### WORK TASK
Please go line by line through the material and copy each one containing the word "rows".

### DATASET RECORDS
· · · ·
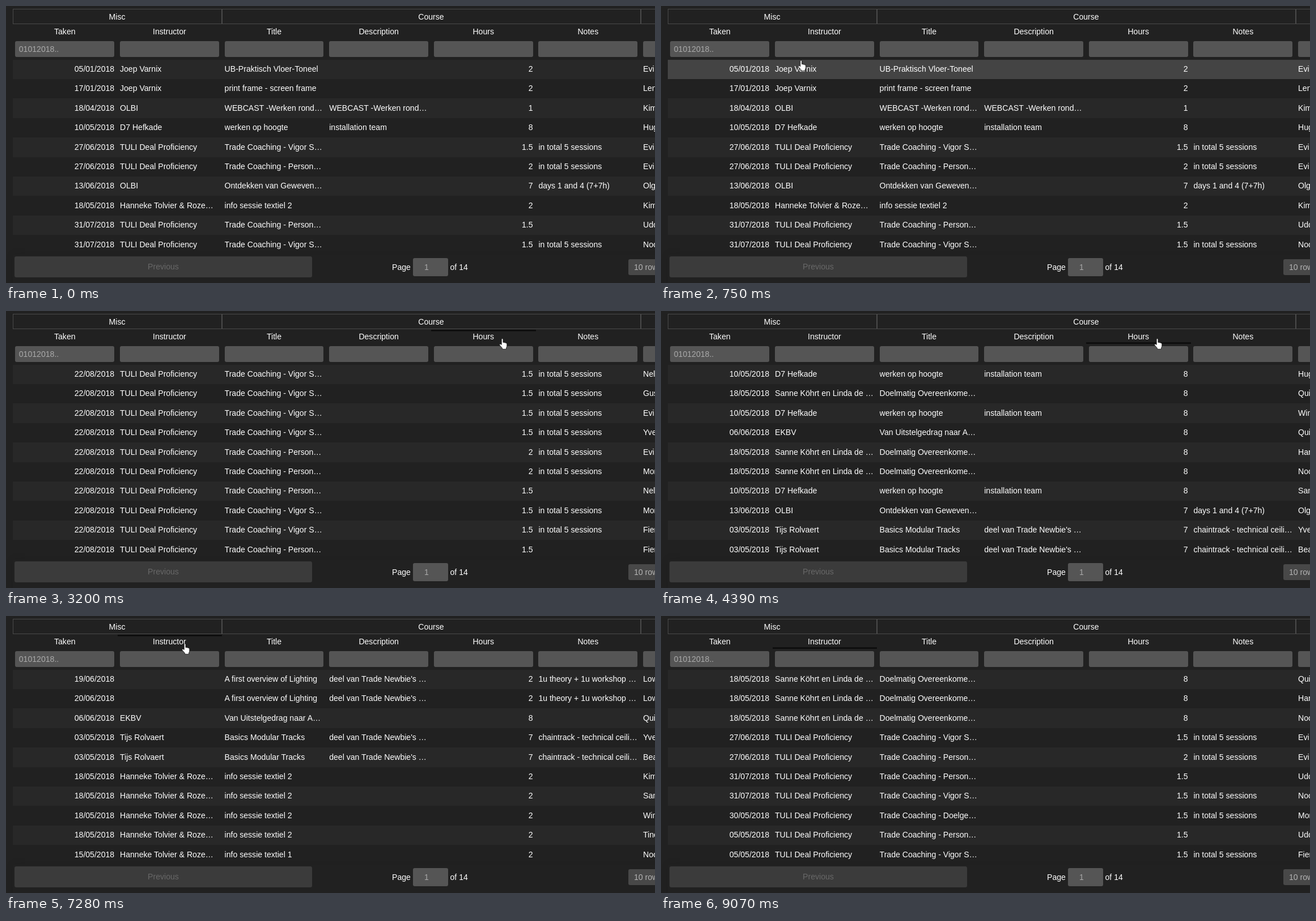
Write an HTML page that moves like this. It is 1145 px wide and 489 px high and loops after 9190 ms.

```html
<!DOCTYPE html>
<html lang="en">
<head>
<meta charset="utf-8">
<title>Course table</title>
<style>
  html, body { margin: 0; width: 100%; height: 100%; overflow: hidden; background: #212121; }
  #stage {
    position: relative; width: 1145px; height: 489px; overflow: hidden;
    font: 14.08px "Liberation Sans", Arial, sans-serif; color: #fff;
  }
  #stage div { position: absolute; box-sizing: border-box; white-space: pre; }
  .group { border: 1px solid #4a4a4a; text-align: center; text-indent: -1px; }
  .head { text-align: center; text-indent: -1px; }
  .field { background: #555; border-radius: 3px; color: #aaa; }
  .row { background: #212121; }
  .row.odd { background: #282828; }
  .row.hover { background: #444; }
  .cell { overflow: hidden; text-overflow: ellipsis; }
  .right { text-align: right; }
  .foot { box-shadow: 0 0 13px rgba(0, 0, 0, .1); }
  .prev { background: #3b3b3b; border-radius: 3px; color: #686868; text-align: center; }
  .select { background: #484848; border-radius: 3px; color: #b4b4b4; }
  #hand { position: absolute; left: 0; top: 0; overflow: visible; }
</style>
</head>
<body>
<div id="stage"></div>
<script>
const LOOP = 9190;
const LEFT = 12, COL = 184.6, PAD = 4.4, INNER = COL - 2 * PAD - 1, TOP = 94.6, ROW = 34.4;
const stage = document.getElementById('stage');

function box(cls, x, y, w, h, text = '', parent = stage) {
  const el = document.createElement('div');
  el.className = cls;
  el.textContent = text;
  el.style.cssText = `left:${x}px;top:${y}px;width:${w}px;height:${h}px;line-height:${h}px`;
  return parent.appendChild(el);
}

// instructor, title, description, hours, notes
const five = 'in total 5 sessions';
const trade = 'TULI Deal Proficiency';
const vigor = 'Trade Coaching - Vigor Sessions';
const personal = 'Trade Coaching - Personal plan';
const webcast = 'WEBCAST -Werken rond drukte op kantoor';
const duo = 'Hanneke Tolvier & Rozemarijn Beekx';
const part = "deel van Trade Newbie's pakket";
const courses = {
  a: ['Joep Varnix', 'UB-Praktisch Vloer-Toneel', '', 2, ''],
  p: ['Joep Varnix', 'print frame - screen frame', '', 2, ''],
  m: ['Joep Varnix', 'motoren', 'KLV 2000 / 4000, technische kant', 2, ''],
  w: ['OLBI', webcast, webcast, 1, ''],
  h: ['D7 Hefkade', 'werken op hoogte', 'installation team', 8, ''],
  v: [trade, vigor, '', 1.5, five],
  i: [trade, personal, '', 2, five],
  j: [trade, personal, '', 1.5, ''],
  d: [trade, 'Trade Coaching - Doelgericht bellen', '', 1.5, five],
  t: ['OLBI', 'Ontdekken van Geweven stoffen', '', 7, 'days 1 and 4 (7+7h)'],
  s: [duo, 'info sessie textiel 2', '', 2, ''],
  r: [duo, 'info sessie textiel 1', '', 2, ''],
  l: ['', 'A first overview of Lighting', part, 2, '1u theory + 1u workshop practice'],
  x: ['EKBV', 'Van Uitstelgedrag naar Actieplan', '', 8, ''],
  g: ['Tijs Rolvaert', 'Basics Modular Tracks', part, 7, 'chaintrack - technical ceilings'],
  n: ['Sanne Köhrt en Linda de Wolvaart', 'Doelmatig Overeenkomen in teams', '', 8, '']
};

// Each view: start time, then "day/month course student" rows
const views = [
  [0, '05/01 a Evi,17/01 p Lena,18/04 w Kim,10/05 h Hugo,27/06 v Evi,27/06 i Evi,13/06 t Olga,18/05 s Kim,31/07 j Udo,31/07 v Noor'],
  [1640, '05/01 a Evi,05/01 a Lena,05/01 a Saar,15/01 m Evi,15/01 m Lena,15/01 m Saar,17/01 p Lena,17/01 p Evi,17/01 p Zita,17/01 p Vic'],
  [2420, '22/08 v Nele,22/08 v Gus,22/08 v Evi,22/08 v Yves,22/08 i Evi,22/08 i Mona,22/08 j Nele,22/08 v Mona,22/08 v Fien,22/08 j Fien'],
  [3630, '18/04 w Kim,18/04 w Olga,18/04 w Noor,27/06 v Evi,31/07 j Udo,31/07 v Noor,30/05 d Mona,05/05 j Udo,05/05 v Fien,22/08 v Nele'],
  [4390, '10/05 h Hugo,18/05 n Quin,10/05 h Wim,06/06 x Quin,18/05 n Hanne,18/05 n Noor,10/05 h Sam,13/06 t Olga,03/05 g Yves,03/05 g Bea'],
  [5250, '05/01 a Evi,17/01 p Lena,27/06 v Evi,27/06 i Evi,13/06 t Olga,18/05 s Kim,31/07 j Udo,31/07 v Noor,30/05 d Mona,05/05 j Udo'],
  [6040, '18/04 w Kim,18/04 w Olga,18/04 w Noor,15/01 m Evi,15/01 m Lena,15/01 m Saar,10/05 h Hugo,10/05 h Wim,10/05 h Sam,19/06 l Lowie'],
  [7110, '19/06 l Lowie,20/06 l Lowie,06/06 x Quin,03/05 g Yves,03/05 g Bea,18/05 s Kim,18/05 s Sam,18/05 s Wim,18/05 s Tine,15/05 r Noor'],
  [8350, '18/05 n Quin,18/05 n Hanne,18/05 n Noor,27/06 v Evi,27/06 i Evi,31/07 j Udo,31/07 v Noor,30/05 d Mona,05/05 j Udo,05/05 v Fien']
].map(([time, list]) => ({
  time,
  rows: list.split(',').map(line => {
    const [day, course, student] = line.split(' ');
    return [day + '/2018', ...courses[course], student];
  })
}));

// Sort marker: end time, column, 1 = ascending (top), -1 = descending (bottom)
const sorts = [
  [1300, 0, 1], [2090, 0, -1], [3200, 4, 1], [3970, 4, -1],
  [4870, 3, 1], [5690, 3, -1], [6850, 1, 1], [8030, 1, -1]
];
const SLIDE = 90;

// Pointer: time, x, y
const path = [
  [20, 720, 472], [370, 570, 257], [470, 570, 257], [920, 89, 20], [1040, 95, 44],
  [1240, 95, 44], [1650, 137, 50], [2660, 137, 50], [3150, 870, 48], [4510, 870, 48],
  [4820, 658, 44], [6220, 658, 44], [6800, 316, 51], [7110, 316, 51], [7280, 310, 48],
  [7510, 306, 46], [7660, 306, 46], [7740, 304, 40], [8550, 304, 40], [9070, 420, 489]
];

// Static parts
box('group', 12, 5, 369, 27, 'Misc');
box('group', 381, 5, 739, 27, 'Course');
box('group', 1120, 5, 369, 27);
const heads = ['Taken', 'Instructor', 'Title', 'Description', 'Hours', 'Notes', ''].map((name, i) => {
  const x = LEFT + COL * i;
  const field = box('field', x + PAD, 62, INNER, 28);
  if (!i) box('', 6.4, 0, 120, 28, '01012018..', field);
  return box('head', x, 33, COL, 25, name);
});

const rows = Array.from({ length: 10 }, (_, r) => {
  const el = box('row' + (r % 2 ? '' : ' odd'), LEFT, TOP + ROW * r, 1300, ROW);
  const cells = heads.map((_, c) =>
    box('cell' + (c === 0 || c === 4 ? ' right' : ''), COL * c + PAD, -.7, INNER, ROW, '', el));
  return { el, cells };
});

box('foot', 12, 439, 1300, 60);
box('prev', 15, 442, 525, 37, 'Previous');
box('', 681, 445, 40, 32, 'Page');
box('', 20, 0, 20, 32, '1', box('field', 718, 445, 62, 32));
box('', 783.5, 445, 50, 32, 'of 14');
box('', 10, 0, 80, 28, '10 rows', box('select', 1098, 447, 90, 28));

stage.insertAdjacentHTML('beforeend', `
  <svg id="hand" width="16" height="20" viewBox="0 0 16 20">
    <path fill="#fff" stroke="#111" stroke-width=".8" stroke-linejoin="round"
      d="M4.2 11.5V2.2a1.4 1.4 0 0 1 2.8 0V7.6q1.3-.9 2.4.4q1.4-.7 2.3.6q1.9-.5 2.1 1.4V13.6
         q0 1.8-1.2 3.4V19.3H5.6V17.6L1.1 12.4q-.9-1.4.2-2.1q1-.5 1.9.5z"/>
  </svg>`);
const hand = document.getElementById('hand');

const clamp = v => Math.max(0, Math.min(1, v));
const mix = (a, b, k) => a + (b - a) * k;

function pointerAt(t) {
  const i = path.findIndex(p => p[0] > t);
  if (i < 1) return null;
  const [t0, x0, y0] = path[i - 1], [t1, x1, y1] = path[i];
  let k = (t - t0) / (t1 - t0);
  k = k * k * (3 - 2 * k);
  return [mix(x0, x1, k), mix(y0, y1, k)];
}

function markerAt(t, col) {
  let v = 0;
  for (const [end, c, dir] of sorts) {
    v = mix(v, c === col ? dir : 0, clamp((t - end + SLIDE) / SLIDE));
  }
  return v;
}

let shown = null;
function showView(t) {
  const view = views.filter(v => v.time <= t).pop();
  if (view === shown) return;
  shown = view;
  view.rows.forEach((data, r) =>
    data.forEach((text, c) => { rows[r].cells[c].textContent = text; }));
}

function draw() {
  const t = performance.now() % LOOP;
  showView(t);
  heads.forEach((el, c) => {
    const v = markerAt(t, c);
    el.style.boxShadow = v ? `inset 0 ${v * 2.64}px 0 0 rgba(0,0,0,.6)` : 'none';
  });
  const p = pointerAt(t);
  hand.style.display = p ? '' : 'none';
  if (p) hand.style.transform = `translate(${p[0]}px,${p[1]}px)`;
  const over = p ? Math.floor((p[1] + 1 - TOP) / ROW) : -1;
  rows.forEach(({ el }, r) => el.classList.toggle('hover', r === over));
  requestAnimationFrame(draw);
}
draw();
</script>
</body>
</html>
```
· · · ·
### FINAL ANSWER
// Each view: start time, then "day/month course student" rows
  rows: list.split(',').map(line => {
const rows = Array.from({ length: 10 }, (_, r) => {
box('', 10, 0, 80, 28, '10 rows', box('select', 1098, 447, 90, 28));
  view.rows.forEach((data, r) =>
    data.forEach((text, c) => { rows[r].cells[c].textContent = text; }));
  rows.forEach(({ el }, r) => el.classList.toggle('hover', r === over));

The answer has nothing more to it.